Dean of the Faculty of Arts and Lam Wong Yiu Wah Chair Professor of Visual Studies
Professor Yeh Yueh Yu, Emilie
The demographics and technology shaping Chinese cinema’s future
Serving a huge domestic audience
The rise of the Mainland’s middle class, especially in the nation’s second and third-tier cities, is one of the main reasons for the growing demand for movies, Professor Yeh explains. “This has galvanized the production of big budget, spectacular domestic films, and has also made China a partner in global Hollywood blockbusters such as Transformers.”
Beijing’s relationship with cinema
In the past, Mainland films were largely a form of propaganda, called ‘main melody’ (zhuxuanlu), she explains. This melody was ‘played’ by the Chinese Communist Party (CCP).
“More recently, in the new millennium, the melody has changed, with state-sanctioned blockbusters such as Operation Red Sea and The Wandering Earth being produced. Films made in the People's Republic of China now, aren’t nearly as propagandist as they once were, because today’s CCP rules and regulations are more fluid and tend to have an uneven impact across the media.”
The new big budget movies use genres and formats that are globally popular, such as science fiction and animation, but have patriotic themes that uphold solid, and approved, virtues.
Until recently, genres such as the supernatural or horror that are popular in Hong Kong, were forbidden on the Mainland. Now, because of the need to supply a greater number, and a more diverse range, of films to compete with foreign imports in the growing domestic market, the censorship rules have been somewhat relaxed.
“But these rules are in a constant state of flux and contingent on what else is happening in the political, social and commercial spheres.
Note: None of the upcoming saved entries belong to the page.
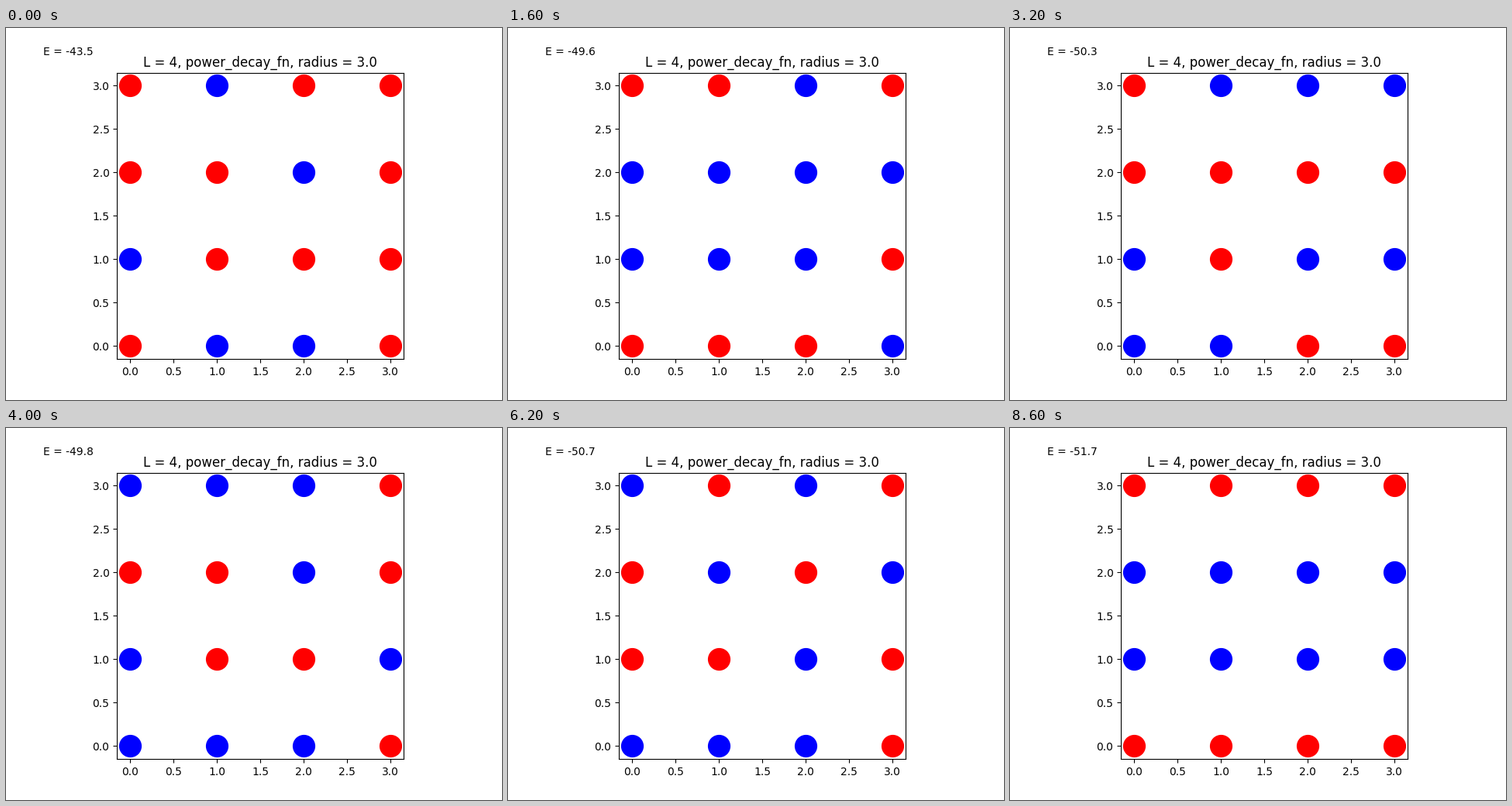
A matplotlib script that plays this animation: 640x480 px, repeating every 9.8 s.

```python
import random

import numpy as np
import matplotlib.pyplot as plt
from matplotlib.animation import FuncAnimation

SIZE = 4
FRAMES, INTERVAL = 49, 200
REPEATED, LAST_STEP = 39, 42

# Spins by step, rows from top to bottom
KEY_STATES = {
    0: "RBRR RRBR BRRR RBBR",
    8: "RRBR BBBB BBBR RRRB",
    13: "RBBB RRRB BRBR BBRB",
    20: "BBBR RRBR BRRB BBBR",
    24: "BBRR BRBR RRRB RBBB",
    31: "BRBR RBRB RRBR BBBR",
    LAST_STEP: "RRRR BBBB BBBB RRRR",
}
ENERGY_STEPS = [0, 2, 5, 8, 13, 16, 20, 24, 28, 31, 36, LAST_STEP]
ENERGIES = [-43.5, -48.2, -50.1, -49.6, -50.4, -50.3, -49.8,
            -50.7, -51.1, -50.7, -51.2, -51.7]


def build_states():
    """Flip the spins that differ between key states a few at a time."""
    rng = random.Random(4)
    keys = [(step, list(text.replace(" ", ""))) for step, text in KEY_STATES.items()]
    states = [keys[0][1]]
    for (start, old), (end, new) in zip(keys, keys[1:]):
        sites = [i for i in range(SIZE * SIZE) if old[i] != new[i]]
        rng.shuffle(sites)
        if end == LAST_STEP:
            sites.sort(key=lambda i: i < SIZE * (SIZE - 1))
        for step in range(1, end - start + 1):
            flipped = sites[:round(len(sites) * step / (end - start))]
            states.append([new[i] if i in flipped else old[i]
                           for i in range(SIZE * SIZE)])
    return states


STATES = build_states()

fig, ax = plt.subplots(figsize=(6.4, 4.8), dpi=100)
ax.set_aspect("equal")
ax.set(xlim=(-0.15, 3.15), ylim=(-0.15, 3.15))
ticks = np.arange(0, 3.5, 0.5)
ax.set_xticks(ticks)
ax.set_yticks(ticks)
ax.set_title("L = 4, power_decay_fn, radius = 3.0")
energy_text = ax.text(-1, 3.35, "")
dots = [ax.plot(i % SIZE, SIZE - 1 - i // SIZE, "o", markersize=20)[0]
        for i in range(SIZE * SIZE)]


def update(frame):
    step = min(frame - (frame >= REPEATED), LAST_STEP)
    for dot, spin in zip(dots, STATES[step]):
        dot.set_color("red" if spin == "R" else "blue")
    energy = np.interp(step, ENERGY_STEPS, ENERGIES)
    energy_text.set_text(f"E = {energy:.1f}")
    return [*dots, energy_text]


anim = FuncAnimation(fig, update, frames=FRAMES, interval=INTERVAL,
                     init_func=lambda: update(0), repeat=True, repeat_delay=0)
plt.show()
```
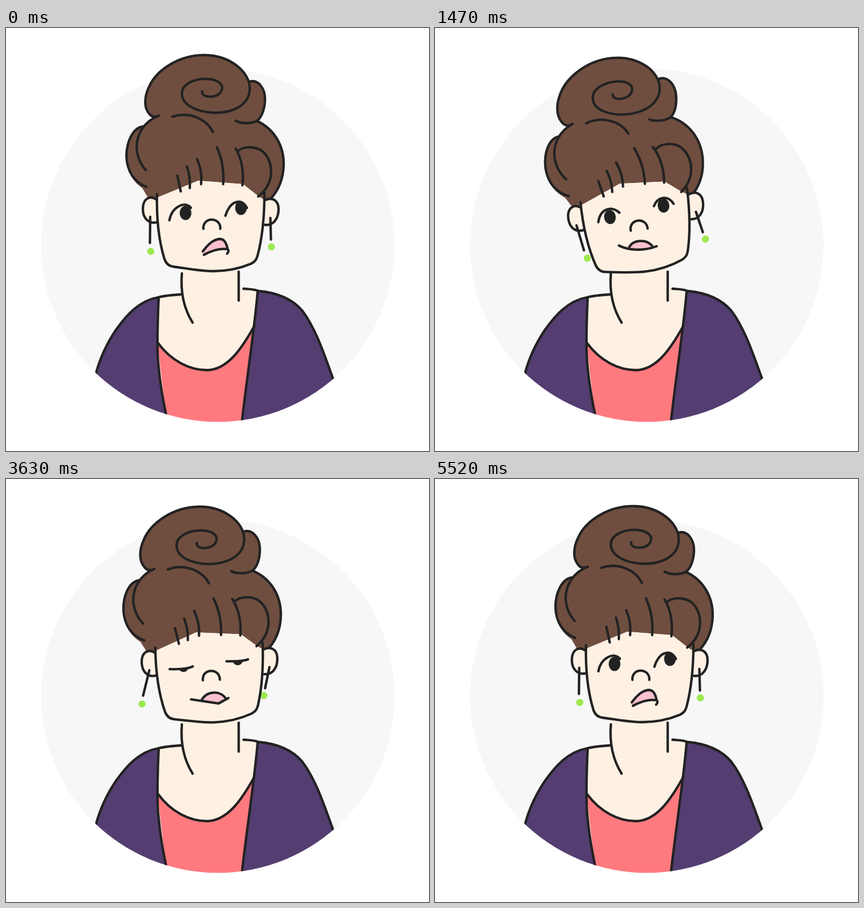
Animation of 748x748 px, one loop 6480 ms. Source, as an HTML page with a canvas:

```html
<!DOCTYPE html>
<html lang="en">
<head>
<meta charset="utf-8">
<title>Portrait</title>
<style>
html, body { margin: 0; width: 100%; height: 100%; overflow: hidden; background: #fff; }
canvas { display: block; width: 100vmin; height: 100vmin; }
</style>
</head>
<body>
<canvas id="stage" width="748" height="748"></canvas>
<script>
const ctx = document.getElementById('stage').getContext('2d');
const LOOP = 6480, STEP = 30;
const INK = '#222', SKIN = '#fef0e3', HAIR = '#6f4e3f', JACKET = '#543d70',
      SHIRT = '#ff7a7f', LIME = '#9de84f', PINK = '#fbc0cd';
const PIVOT = [375, 380];

const fill = (d, color) => { ctx.fillStyle = color; ctx.fill(new Path2D(d)); };
const line = d => ctx.stroke(new Path2D(d));
const disc = (x, y, rx, ry, color) => {
  ctx.fillStyle = color;
  ctx.beginPath();
  ctx.ellipse(x, y, rx, ry, 0, 0, 7);
  ctx.fill();
};
const turn = (degrees, x, y) => {
  ctx.translate(x, y);
  ctx.rotate(degrees * Math.PI / 180);
  ctx.translate(-x, -y);
};

// Eased value of a [time, value] track.
function track(keys, t) {
  if (t <= keys[0][0]) return keys[0][1];
  for (let i = 1; i < keys.length; i++) {
    const [t0, a] = keys[i - 1], [t1, b] = keys[i];
    if (t <= t1) {
      const u = (t - t0) / (t1 - t0);
      return a + (b - a) * u * u * (3 - 2 * u);
    }
  }
  return keys[keys.length - 1][1];
}

const TILT = [[1260, 0], [1560, -9], [1830, -6.2], [3390, -6.2], [3780, 0],
              [5100, 0], [5300, 2.1], [5510, 0]];
const SWAY = [[690, 0], [1140, .5], [1260, 0], [1440, -11], [1680, 8], [1860, 1.8], [1980, 4.3],
              [2310, 4], [3330, 4.4], [3420, 4.4], [3620, 15.5], [3760, -4], [3870, 0],
              [5110, 0], [5220, 7], [5400, -5], [5510, 0]];
// Start, fully closed, fully open again.
const BLINKS = [[240, 390, 570], [870, 1020, 1180], [2190, 2310, 2490],
                [3450, 3630, 3830], [5100, 5260, 5440]];

const openness = t => Math.min(...BLINKS.map(([a, b, c]) =>
  t <= a || t >= c ? 1 : t < b ? (b - t) / (b - a) : (t - b) / (c - b)));
const gazeAt = t => t < 1030 || t > 5265 ? 'right' : t < 3645 ? 'center' : 'left';
const mouthAt = t => t < 1400 || t > 5265 ? 'frown' : t < 3500 ? 'smile' : 'doubt';

// Upper lids as cubic curves.
const SHUT = [[291, 333, 303, 334, 320, 335, 332, 330], [392, 323, 404, 323, 420, 325, 430, 321]];
const EYES = {
  right: {
    lids: [[289, 340, 293, 316, 317, 305, 327, 318], [388, 332, 394, 309, 415, 297, 426, 318]],
    pupils: [[317.5, 327], [415.5, 318]]
  },
  center: {
    lids: [[294, 333, 300, 310, 320, 306, 333, 321], [395, 317, 403, 302, 421, 299, 430, 317]],
    pupils: [[315.5, 326.5], [412, 318]]
  },
  left: {
    lids: [[290, 320, 299, 307, 324, 312, 328, 340], [389, 319, 398, 299, 422, 304, 426, 332]],
    pupils: [[302, 327], [401, 318]]
  }
};

const BUN = 'C256 157 253 152 250 147 C243 134 247 116 253 104 C267 72 309 47 353 48 C398 49 432 79 431 108';
const BUMP = 'C446 90 459 107 458 128 C457 148 450 160 443 165';
const RIGHT_HAIR = 'C474 178 492 208 491 243 C490 268 482 287 468 302';
const FRINGE = 'L447 298 L419 276 L340 270 L267 300';
const JAW = 'C266 335 270 375 280 408 C283 417 288 421 296 422 C318 425 343 430 366 430 ' +
            'C392 430 416 424 433 417 C441 413 443 409 445 402 C455 364 457 325 457 292';
const NECKLINE = 'M268 556 C292 589 325 605 355 605 C392 605 418 565 439 527';
const LEFT_SHOULDER = 'C235 482 213 508 195 533 C178 558 166 585 159 611';
const RIGHT_SHOULDER = 'C480 468 507 480 524 500 C547 530 562 575 579 622';
const LEFT_LAPEL = 'M270 476 C268 520 266 570 270 600 C273 635 278 660 284 688';
const RIGHT_LAPEL = 'M445 465 C441 520 425 625 417 698';

const HAIR_LINES = [
  'M270 155 C267 157 266 157 263 157 ' + BUN + ' C430 135 404 150 369 150 C336 149 311 135 311 116 ' +
    'C311 99 333 89 356 90 C374 91 384 99 382 108 C380 118 368 123 356 121 C350 120 346 117 347 112',
  'M270 155 C245 165 231 187 231 211 C232 229 238 241 247 251',
  'M243 174 C225 176 213 200 213 227 C214 255 228 273 248 281',
  'M430 95 ' + BUMP + ' C430 170 415 169 406 164',
  'M443 164 ' + RIGHT_HAIR,
  'M411 217 C422 208 448 208 460 225 C473 244 474 276 446 298',
  'M406 213 C417 231 421 256 418 278',
  'M373 211 C382 231 386 252 384 276',
  'M338 232 C344 246 347 260 345 276',
  'M320 245 C324 257 326 270 325 283',
  'M303 261 L309 289',
  'M294 157 C323 147 354 160 366 184'
];

const MOUTHS = {
  frown: {
    tongue: 'M348 396 C357 383 366 374 378 373 C387 373 390 382 392 391 C376 389 363 394 350 401Z',
    lines: 'M348 395 C357 383 366 374 378 373 C387 373 390 382 392 391 ' +
           'M350 401 C365 393 378 389 390 391 C395 392 394 396 391 399'
  },
  smile: {
    tongue: 'M343 383 C351 372 374 372 383 386 L384 389 C370 392 356 391 341 386Z',
    lines: 'M325 378.6 C341 389 365 394 391 388 M343 383 C351 372 374 372 383 386'
  },
  doubt: {
    tongue: 'M345 391 C354 374 378 373 388 388 L375 397Z',
    lines: 'M327 388 L375 397 L393 388 M345 391 C354 374 378 373 388 388'
  }
};

function drawBody() {
  ctx.save();
  ctx.beginPath();
  ctx.arc(374.5, 384, 312.5, 0, 7);
  ctx.clip();
  fill('M0 0H748V748H0Z', '#f7f7f7');
  fill('M311 420 L311 471 L270 476 L268 620 L430 620 L445 465 L420 461 L411 461 L411 420Z', SKIN);
  fill(NECKLINE + ' L417 698 L284 698Z', SHIRT);
  fill(LEFT_LAPEL + ' L284 748 L100 748 L159 611 C166 585 178 558 195 533 C213 508 235 482 270 476Z', JACKET);
  fill('M445 465 ' + RIGHT_SHOULDER + ' L640 748 L410 748 L417 698 C425 625 441 520 445 465Z', JACKET);
  [NECKLINE, LEFT_LAPEL, RIGHT_LAPEL,
    'M311 471 C295 472 282 473 270 476 ' + LEFT_SHOULDER,
    'M420 461 C433 462 440 462 446 465 ' + RIGHT_SHOULDER,
    'M311 434 C308 470 315 497 330 521',
    'M411.5 431 V482'].forEach(line);
  ctx.restore();
}

function drawEarring(x, y, x2, y2, dotX, dotY, sway) {
  ctx.save();
  turn(sway, x, y);
  line(`M${x} ${y} L${x2} ${y2}`);
  disc(dotX, dotY, 6.3, 6.3, LIME);
  ctx.restore();
}

function drawEye(lid, shut, pupil, open) {
  const [x0, y0, x1, y1, x2, y2, x3, y3] = lid.map((v, i) => shut[i] + (v - shut[i]) * open);
  const curve = `M${x0} ${y0} C${x1} ${y1} ${x2} ${y2} ${x3} ${y3}`;
  ctx.save();
  ctx.clip(new Path2D(`${curve} H${x3 + 15} V${y3 + 50} H${x0 - 15} V${y0}Z`));
  disc(...pupil, 10.3, 12.6, INK);
  ctx.restore();
  line(curve);
}

function drawHead(t) {
  const sway = track(SWAY, t), open = openness(t);
  const eyes = EYES[gazeAt(t)], mouth = MOUTHS[mouthAt(t)];
  ctx.save();
  turn(track(TILT, t), ...PIVOT);

  fill('M251 300 L241 283 C222 270 213 250 213 227 C213 200 225 176 243 174 C250 165 258 160 263 157 ' +
    BUN + ' L430 95 ' + BUMP + ' ' + RIGHT_HAIR + ' L457 304 ' + FRINGE + 'Z', HAIR);

  for (const ear of ['M267 304 C255 295 242 301 242 320 C242 337 253 348 269 343',
                     'M459 304 C470 299 482 304 482 320 C482 339 471 350 458 348']) {
    fill(ear, SKIN);
    line(ear);
  }
  drawEarring(255, 334, 254.5, 380, 256, 395, sway);
  drawEarring(467.5, 336, 468.5, 374, 469.3, 387, sway);

  fill('M267 300 ' + JAW + ' L457 304 ' + FRINGE + 'Z', SKIN);
  line('M267 294 ' + JAW);
  HAIR_LINES.forEach(line);

  eyes.lids.forEach((lid, i) => drawEye(lid, SHUT[i], eyes.pupils[i], open));
  line('M349 355 C348 333 380 334 379 355');
  fill(mouth.tongue, PINK);
  line(mouth.lines);
  ctx.restore();
}

const start = performance.now();
function frame() {
  const t = Math.floor(((performance.now() - start) % LOOP) / STEP) * STEP;
  ctx.fillStyle = '#fff';
  ctx.fillRect(0, 0, 748, 748);
  ctx.strokeStyle = INK;
  ctx.lineWidth = 4.3;
  ctx.lineCap = ctx.lineJoin = 'round';
  drawBody();
  drawHead(t);
  requestAnimationFrame(frame);
}
frame();
</script>
</body>
</html>
```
Producers need to seek the advice of well-connected intermediaries on the prevailing dos and don’ts.
“The intermediaries are crucial in film production and exhibition in China. This also explains why the entire system seems opaque from an outsiders’ perspective, because they don’t know where to find such intermediaries or identify if they are reliable.”
And censorship can sometimes spur creativity, Professor Yeh points out. In the past, independent directors, such as Jia Zhangke or Jiang Wen, ‘got away with’ opinionated, or even subversive themes. “In China, censorship isn’t necessarily an inhibitor, but can also be a catalyst for imaginative leaps and allegories.”
Methodology and new areas of research
When it comes to her approach to research, Professor Yeh says she’s committed to historically-informed practice, and she advises her students to carefully weigh historical precedents and trajectories.
“Given the speed with which technologies age and become extinct, it’s important to recover the various tools and conventions that preceded our present array of ICT. This is a ‘swipe’ at methodological Presentism, the notion that we are now the apotheosis of technological advancement and progress.”
The way in which technology is enabling films to be accessed online and viewed on a range of devices is opening up new markets for film producers and new lines of theoretical inquiry for scholars, she notes. And uncertainty still surrounds the regulation of emerging digital environments. “Digital images have truncated the ‘indexical’ connections between photography and the physical world, and critical thinkers have for a long time been pondering this deracination.”